However, listed as the first line of the implementation of MGET is

	if (m) {
	} else
		(m) = m_retry(...);

Figure 2.13 describes m_retry.

In other words, it says that MGET can fail because m_retry can fail,
but for the M_WAIT case that isn't true, because MALLOC is guaranteed
never to return NULL if allowed to wait.   In summary, the book says
"you need to check because of (a condition that can never happen),"
because it seems to miss a vital part of the definition of the kernel
memory allocator.

That having been said, I dug in to the 4.3 and 4.4 daemon books (i
bought the latter yesterday... does anybody else think that its cover
is one of the ugliest they've ever seen? 8-), and there is some text,
but it's not specific.

Quoting the 4.3 daemon book (page 291):

	[ ... ]  Mbuf-allocation requests indicate that they must be
	filfilled immediately or that they can wait for available
	resources.  If a request is marked as ``can wait'' and
	the requested resources are unavailable, the process is
	put to sleep to await available reousrces.  [ ... ]

	An mbuf-allocation request is made through a call to m_get(),
	m_getclr(), or one of the equivalent macros used for
	efficiency purposes.  [ ... ]

It doesn't explicitly say that m_get() will never return NULL, but
could be read to mean that.

The 4.4 daemon book (page 373) says explicitly that non-blocking
requests will fail if there are no resources, but doesn't say what
happens to blocking requests.  Again, this could be read to mean that
MGET(), regardless of implementation, should never return NULL.
However, the surrounding text really does seem like a "this is the
implementation, not a definition" passage, so I'm not particularly
satisfied with it.

So, off i went, looking for mbuf references.

I found the 4.2BSD Networking Implementation Notes (Revised July,
1983), by Leffler, Joy, and Fabry, in the UCB CS tech report archive
(number csd-83-146).  It defines the mbuf structures and basic utility
routines (e.g. m_copy(), m_pullup()), but doesn't actually define
MGET or m_get.

Actually, that omission annoyed me...  what's the point of telling
what you can do with them if you don't bother saying how you can get

Anyway, at that point, i started digging in various sources I have
access to (Mach, BSD) to find out the answer.

What I found:

(1) the M_WAIT/M_DONTWAIT distinction was added to the mbuf code
    by Mike Karels in 1985.  Even if MGET/m_get had been
    documented in the tech report, the documentation wouldn't have
    been useful.  8-) 

(2) In the initial implementation, MGET/m_get with M_WAIT would never,
    ever return NULL.  It would sleep for as long as necessary, and
    in the case of hopeless resource exhaustion (the equivalent of the
    cause of the current code's "mb_map full" panic), panic.

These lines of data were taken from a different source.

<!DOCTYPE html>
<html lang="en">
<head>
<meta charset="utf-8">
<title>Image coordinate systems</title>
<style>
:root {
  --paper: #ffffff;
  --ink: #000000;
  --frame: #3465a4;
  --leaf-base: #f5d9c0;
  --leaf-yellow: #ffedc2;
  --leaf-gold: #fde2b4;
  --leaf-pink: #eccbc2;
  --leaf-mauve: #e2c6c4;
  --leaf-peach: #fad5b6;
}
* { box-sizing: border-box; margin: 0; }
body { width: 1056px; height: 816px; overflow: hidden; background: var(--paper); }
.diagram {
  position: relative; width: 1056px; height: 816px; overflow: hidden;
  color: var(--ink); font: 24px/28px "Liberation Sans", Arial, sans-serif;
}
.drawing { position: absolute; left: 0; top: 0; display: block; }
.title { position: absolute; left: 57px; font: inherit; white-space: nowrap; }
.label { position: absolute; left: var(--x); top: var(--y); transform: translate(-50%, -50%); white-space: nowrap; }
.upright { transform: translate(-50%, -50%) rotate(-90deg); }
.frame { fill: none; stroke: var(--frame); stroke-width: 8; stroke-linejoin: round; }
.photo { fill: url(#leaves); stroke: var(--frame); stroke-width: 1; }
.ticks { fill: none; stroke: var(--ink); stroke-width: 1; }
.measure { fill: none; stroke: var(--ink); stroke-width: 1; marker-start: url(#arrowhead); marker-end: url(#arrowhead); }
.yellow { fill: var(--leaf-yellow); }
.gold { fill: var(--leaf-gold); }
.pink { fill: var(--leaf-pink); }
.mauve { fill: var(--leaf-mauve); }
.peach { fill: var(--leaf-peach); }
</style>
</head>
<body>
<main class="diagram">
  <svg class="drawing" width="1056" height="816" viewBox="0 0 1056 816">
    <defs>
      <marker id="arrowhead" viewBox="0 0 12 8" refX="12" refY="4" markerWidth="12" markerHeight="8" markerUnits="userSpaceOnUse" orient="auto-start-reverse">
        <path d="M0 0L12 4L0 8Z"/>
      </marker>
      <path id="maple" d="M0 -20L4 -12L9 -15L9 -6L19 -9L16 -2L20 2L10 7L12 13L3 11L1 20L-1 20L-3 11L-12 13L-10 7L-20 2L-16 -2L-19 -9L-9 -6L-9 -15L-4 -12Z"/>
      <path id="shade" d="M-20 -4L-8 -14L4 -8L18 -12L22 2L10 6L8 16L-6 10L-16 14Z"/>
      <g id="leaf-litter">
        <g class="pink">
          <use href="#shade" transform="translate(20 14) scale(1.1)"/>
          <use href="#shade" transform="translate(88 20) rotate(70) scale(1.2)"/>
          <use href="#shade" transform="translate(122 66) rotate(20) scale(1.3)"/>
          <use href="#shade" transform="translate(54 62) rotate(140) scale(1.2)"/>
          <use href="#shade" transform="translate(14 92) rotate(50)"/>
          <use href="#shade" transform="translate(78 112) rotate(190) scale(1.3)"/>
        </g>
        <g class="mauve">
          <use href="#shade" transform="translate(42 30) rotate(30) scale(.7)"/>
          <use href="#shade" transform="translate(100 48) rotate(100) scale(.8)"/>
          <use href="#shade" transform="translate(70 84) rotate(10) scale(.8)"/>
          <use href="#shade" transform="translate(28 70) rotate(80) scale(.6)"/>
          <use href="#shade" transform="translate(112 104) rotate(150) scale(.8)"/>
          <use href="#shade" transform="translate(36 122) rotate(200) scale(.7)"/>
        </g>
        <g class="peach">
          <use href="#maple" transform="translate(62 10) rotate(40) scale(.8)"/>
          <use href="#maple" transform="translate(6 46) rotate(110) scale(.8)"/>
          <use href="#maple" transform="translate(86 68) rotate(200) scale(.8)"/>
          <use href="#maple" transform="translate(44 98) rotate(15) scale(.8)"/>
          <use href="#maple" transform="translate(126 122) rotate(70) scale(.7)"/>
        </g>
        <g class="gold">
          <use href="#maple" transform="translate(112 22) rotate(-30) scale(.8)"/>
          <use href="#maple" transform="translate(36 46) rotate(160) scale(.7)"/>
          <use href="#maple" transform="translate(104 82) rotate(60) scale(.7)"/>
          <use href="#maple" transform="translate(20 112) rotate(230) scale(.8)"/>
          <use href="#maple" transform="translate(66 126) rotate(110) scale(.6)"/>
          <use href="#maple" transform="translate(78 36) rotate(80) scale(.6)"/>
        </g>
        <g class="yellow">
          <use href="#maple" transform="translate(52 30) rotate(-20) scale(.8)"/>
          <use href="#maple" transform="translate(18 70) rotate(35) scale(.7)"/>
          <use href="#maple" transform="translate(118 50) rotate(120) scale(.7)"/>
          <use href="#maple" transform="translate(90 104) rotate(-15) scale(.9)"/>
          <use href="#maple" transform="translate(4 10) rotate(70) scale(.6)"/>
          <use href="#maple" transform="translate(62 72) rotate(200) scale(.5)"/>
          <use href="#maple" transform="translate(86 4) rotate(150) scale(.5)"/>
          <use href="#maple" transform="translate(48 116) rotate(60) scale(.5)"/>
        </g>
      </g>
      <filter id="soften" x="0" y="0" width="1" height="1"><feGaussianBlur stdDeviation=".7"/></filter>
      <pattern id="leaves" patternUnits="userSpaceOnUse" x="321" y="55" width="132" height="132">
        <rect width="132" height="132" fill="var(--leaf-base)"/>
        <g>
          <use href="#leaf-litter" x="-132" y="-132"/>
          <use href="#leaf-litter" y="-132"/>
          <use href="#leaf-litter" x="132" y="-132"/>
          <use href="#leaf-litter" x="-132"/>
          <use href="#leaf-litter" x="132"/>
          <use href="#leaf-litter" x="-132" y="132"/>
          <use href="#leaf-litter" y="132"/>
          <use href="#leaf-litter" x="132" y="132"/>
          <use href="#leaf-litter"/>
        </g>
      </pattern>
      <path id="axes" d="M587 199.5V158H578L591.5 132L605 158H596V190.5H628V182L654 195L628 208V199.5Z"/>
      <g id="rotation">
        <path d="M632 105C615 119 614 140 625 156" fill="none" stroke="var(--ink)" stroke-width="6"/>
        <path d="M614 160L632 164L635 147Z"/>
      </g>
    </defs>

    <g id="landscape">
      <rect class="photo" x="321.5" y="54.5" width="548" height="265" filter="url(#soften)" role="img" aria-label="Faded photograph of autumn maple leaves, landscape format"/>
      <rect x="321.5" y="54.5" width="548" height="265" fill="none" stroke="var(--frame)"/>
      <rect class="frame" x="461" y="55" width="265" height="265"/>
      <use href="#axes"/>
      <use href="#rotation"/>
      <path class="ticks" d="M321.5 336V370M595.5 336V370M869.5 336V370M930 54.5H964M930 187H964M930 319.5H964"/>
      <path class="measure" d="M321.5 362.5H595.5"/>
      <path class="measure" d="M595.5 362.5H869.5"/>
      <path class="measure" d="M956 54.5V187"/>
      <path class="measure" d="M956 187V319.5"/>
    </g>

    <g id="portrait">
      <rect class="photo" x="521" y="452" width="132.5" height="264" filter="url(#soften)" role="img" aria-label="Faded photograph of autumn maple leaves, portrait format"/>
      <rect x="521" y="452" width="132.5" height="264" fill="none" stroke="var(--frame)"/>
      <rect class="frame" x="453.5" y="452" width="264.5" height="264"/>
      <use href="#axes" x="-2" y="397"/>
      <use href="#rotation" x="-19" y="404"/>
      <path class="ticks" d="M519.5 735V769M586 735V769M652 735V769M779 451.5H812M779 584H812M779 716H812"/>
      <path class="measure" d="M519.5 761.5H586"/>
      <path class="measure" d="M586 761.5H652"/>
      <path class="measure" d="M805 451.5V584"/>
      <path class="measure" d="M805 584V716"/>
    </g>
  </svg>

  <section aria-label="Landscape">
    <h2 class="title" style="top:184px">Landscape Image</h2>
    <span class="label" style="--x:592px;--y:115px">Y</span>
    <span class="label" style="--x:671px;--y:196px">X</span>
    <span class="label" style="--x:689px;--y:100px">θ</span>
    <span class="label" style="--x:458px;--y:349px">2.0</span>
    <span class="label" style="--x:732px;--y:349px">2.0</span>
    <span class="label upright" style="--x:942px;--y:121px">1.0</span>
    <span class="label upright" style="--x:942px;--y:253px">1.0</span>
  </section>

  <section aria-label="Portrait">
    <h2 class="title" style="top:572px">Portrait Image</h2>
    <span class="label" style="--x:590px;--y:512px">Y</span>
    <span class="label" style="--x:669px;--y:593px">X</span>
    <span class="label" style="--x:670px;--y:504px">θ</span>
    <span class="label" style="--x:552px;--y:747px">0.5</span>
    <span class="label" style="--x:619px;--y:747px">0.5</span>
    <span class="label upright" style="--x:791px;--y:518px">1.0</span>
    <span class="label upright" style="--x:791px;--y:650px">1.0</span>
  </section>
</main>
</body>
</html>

(3) As far as I can tell, in subsequent implementations (even e.g.
    in Mach), the notion that MGET/m_get with M_WAIT would never,
    ever return NULL was true.

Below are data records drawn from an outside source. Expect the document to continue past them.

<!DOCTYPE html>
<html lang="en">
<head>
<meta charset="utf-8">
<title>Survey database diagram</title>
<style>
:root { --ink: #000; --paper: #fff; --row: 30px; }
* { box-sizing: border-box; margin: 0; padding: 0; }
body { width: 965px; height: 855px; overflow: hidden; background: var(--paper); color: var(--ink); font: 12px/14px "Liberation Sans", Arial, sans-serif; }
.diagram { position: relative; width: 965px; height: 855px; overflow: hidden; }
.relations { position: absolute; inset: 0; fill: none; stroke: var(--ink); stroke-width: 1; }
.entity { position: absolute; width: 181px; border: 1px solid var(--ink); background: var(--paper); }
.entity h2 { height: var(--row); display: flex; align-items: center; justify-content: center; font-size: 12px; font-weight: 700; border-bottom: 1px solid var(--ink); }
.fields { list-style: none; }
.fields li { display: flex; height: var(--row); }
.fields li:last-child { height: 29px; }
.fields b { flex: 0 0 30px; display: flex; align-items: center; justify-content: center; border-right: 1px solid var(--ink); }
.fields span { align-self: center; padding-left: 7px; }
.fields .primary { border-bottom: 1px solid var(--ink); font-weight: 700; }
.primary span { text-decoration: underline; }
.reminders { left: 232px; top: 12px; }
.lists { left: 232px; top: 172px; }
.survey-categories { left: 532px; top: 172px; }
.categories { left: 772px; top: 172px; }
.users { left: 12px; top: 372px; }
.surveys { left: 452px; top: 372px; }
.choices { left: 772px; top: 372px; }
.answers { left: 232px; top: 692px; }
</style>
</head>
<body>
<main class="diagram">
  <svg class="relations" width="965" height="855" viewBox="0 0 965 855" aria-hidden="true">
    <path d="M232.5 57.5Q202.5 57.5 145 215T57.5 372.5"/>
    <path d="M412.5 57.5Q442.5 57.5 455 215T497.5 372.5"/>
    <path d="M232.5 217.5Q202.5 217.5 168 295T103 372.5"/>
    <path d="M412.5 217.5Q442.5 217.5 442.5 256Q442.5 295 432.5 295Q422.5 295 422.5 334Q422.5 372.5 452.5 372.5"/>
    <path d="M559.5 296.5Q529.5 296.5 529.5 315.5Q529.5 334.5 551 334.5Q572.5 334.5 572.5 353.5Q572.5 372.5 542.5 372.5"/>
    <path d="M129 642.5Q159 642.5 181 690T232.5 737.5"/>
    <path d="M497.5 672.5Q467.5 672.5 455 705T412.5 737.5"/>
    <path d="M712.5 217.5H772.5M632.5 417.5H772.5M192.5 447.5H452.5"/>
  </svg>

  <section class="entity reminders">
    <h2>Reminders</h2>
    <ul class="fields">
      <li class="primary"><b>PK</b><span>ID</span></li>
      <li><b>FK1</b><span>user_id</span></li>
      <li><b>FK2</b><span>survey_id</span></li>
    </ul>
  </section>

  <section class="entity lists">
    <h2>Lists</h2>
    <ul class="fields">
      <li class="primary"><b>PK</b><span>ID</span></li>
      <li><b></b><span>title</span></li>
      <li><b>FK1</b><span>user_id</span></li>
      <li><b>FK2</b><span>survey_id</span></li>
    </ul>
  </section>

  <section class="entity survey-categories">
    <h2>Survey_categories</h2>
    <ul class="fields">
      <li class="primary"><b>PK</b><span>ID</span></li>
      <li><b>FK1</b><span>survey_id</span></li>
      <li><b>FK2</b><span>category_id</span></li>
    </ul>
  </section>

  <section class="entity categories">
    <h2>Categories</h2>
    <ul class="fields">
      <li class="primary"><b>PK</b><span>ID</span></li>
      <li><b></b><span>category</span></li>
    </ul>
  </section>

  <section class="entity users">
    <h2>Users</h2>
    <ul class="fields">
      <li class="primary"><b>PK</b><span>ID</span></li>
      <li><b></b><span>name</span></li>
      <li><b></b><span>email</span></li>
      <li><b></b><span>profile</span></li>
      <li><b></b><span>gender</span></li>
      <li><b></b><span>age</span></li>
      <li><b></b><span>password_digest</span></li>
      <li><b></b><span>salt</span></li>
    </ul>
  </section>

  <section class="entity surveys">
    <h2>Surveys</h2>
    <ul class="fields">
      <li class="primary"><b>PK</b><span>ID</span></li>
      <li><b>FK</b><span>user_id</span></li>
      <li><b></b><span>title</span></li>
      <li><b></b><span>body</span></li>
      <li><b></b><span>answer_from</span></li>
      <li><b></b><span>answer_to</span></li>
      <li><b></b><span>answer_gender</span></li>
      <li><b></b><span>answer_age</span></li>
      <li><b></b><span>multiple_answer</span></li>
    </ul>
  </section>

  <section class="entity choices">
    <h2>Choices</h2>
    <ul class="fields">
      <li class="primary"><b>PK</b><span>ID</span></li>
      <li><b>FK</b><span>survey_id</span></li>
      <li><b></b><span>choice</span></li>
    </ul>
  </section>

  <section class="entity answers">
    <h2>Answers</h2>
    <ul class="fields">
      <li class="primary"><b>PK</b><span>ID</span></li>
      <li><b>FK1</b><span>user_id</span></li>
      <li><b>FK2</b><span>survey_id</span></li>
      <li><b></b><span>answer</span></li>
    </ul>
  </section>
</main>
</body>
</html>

Given all of that, unless somebody has a strong counterexample that
says MGET/m_get with M_WAIT can return NULL in a BSD kernel, i'm
willing to say:
	(1) TCP/IP Illustrated, Volume 2 is incorrect to say that
	    it can, and
	(2) checks for NULL returns from MGET/m_get/m_gethdr
	    invocations with M_WAIT are wasteful and should be

takers?  8-)